Work request ▸ Only lines holding the word "frames" are wanted. Copy them from the listing below.

Data for processing ▸

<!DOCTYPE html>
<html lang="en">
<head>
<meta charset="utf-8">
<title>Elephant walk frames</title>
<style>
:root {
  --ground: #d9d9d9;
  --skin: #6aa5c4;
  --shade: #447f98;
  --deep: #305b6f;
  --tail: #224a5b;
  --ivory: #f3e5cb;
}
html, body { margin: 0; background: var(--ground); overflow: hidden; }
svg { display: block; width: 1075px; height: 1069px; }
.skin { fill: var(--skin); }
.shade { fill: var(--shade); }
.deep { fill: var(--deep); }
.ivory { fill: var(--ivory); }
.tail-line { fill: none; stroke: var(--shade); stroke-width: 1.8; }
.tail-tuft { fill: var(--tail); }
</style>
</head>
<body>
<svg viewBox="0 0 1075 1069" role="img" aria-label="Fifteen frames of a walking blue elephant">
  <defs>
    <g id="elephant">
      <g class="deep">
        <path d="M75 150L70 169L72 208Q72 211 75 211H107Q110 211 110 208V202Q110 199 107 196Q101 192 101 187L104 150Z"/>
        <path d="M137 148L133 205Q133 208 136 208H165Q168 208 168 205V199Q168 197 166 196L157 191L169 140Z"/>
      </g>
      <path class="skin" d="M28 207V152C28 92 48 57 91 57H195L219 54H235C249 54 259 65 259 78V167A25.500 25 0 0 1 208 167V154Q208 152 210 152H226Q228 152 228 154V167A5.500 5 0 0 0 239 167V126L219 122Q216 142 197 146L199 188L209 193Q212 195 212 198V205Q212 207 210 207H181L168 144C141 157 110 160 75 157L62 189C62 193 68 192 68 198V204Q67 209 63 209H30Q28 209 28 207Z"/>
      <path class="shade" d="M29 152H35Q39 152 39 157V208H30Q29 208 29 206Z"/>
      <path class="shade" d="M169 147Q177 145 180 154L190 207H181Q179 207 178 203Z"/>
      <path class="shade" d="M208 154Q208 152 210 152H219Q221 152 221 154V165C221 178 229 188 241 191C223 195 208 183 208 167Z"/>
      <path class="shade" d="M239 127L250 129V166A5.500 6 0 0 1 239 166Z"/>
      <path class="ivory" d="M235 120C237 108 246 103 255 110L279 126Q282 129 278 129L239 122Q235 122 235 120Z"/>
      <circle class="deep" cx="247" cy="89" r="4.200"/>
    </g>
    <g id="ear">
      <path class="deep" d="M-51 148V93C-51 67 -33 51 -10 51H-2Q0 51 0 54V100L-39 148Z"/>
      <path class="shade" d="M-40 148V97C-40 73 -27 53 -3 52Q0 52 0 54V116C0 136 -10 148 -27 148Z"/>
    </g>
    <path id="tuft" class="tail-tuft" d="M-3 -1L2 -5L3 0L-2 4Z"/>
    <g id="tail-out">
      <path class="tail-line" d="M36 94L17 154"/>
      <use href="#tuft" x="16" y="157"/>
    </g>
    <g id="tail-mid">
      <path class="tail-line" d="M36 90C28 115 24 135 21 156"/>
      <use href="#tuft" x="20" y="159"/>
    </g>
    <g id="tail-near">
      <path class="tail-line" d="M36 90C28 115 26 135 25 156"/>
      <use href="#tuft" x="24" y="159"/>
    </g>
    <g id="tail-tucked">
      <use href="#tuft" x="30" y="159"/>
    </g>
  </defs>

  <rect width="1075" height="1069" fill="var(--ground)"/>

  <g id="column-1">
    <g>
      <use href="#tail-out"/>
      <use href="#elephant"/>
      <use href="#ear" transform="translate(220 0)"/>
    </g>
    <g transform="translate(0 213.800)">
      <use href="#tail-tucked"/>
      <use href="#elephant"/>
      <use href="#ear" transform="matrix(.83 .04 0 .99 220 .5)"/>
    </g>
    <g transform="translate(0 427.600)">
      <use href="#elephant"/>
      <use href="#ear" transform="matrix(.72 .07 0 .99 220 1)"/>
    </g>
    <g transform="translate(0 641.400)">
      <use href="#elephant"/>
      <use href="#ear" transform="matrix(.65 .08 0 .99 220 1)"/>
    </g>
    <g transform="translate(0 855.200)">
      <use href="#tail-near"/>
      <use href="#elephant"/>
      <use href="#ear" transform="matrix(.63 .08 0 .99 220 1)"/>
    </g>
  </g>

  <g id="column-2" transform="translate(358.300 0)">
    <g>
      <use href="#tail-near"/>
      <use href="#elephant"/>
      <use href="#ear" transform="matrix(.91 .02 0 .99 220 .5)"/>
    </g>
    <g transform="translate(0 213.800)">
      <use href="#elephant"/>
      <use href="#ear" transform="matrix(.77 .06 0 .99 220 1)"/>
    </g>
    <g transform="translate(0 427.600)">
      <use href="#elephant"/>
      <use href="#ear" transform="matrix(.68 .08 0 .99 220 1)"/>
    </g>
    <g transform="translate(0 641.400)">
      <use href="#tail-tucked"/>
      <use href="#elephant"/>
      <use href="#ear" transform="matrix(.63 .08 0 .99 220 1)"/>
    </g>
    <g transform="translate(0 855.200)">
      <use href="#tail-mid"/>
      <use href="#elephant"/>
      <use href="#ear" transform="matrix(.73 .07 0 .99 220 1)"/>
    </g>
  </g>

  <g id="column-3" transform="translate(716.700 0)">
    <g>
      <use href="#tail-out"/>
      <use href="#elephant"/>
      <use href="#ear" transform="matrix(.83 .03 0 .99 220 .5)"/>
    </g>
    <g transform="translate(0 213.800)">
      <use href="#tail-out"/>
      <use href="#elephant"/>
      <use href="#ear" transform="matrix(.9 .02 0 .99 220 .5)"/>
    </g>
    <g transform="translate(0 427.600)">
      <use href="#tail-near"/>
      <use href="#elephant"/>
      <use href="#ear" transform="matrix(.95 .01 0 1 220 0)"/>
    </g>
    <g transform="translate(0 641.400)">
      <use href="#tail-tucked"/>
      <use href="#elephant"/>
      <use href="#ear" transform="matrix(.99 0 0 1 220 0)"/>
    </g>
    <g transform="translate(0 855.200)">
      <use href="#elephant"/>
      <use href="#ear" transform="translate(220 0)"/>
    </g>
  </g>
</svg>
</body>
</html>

Reply ▸
<title>Elephant walk frames</title>
<svg viewBox="0 0 1075 1069" role="img" aria-label="Fifteen frames of a walking blue elephant">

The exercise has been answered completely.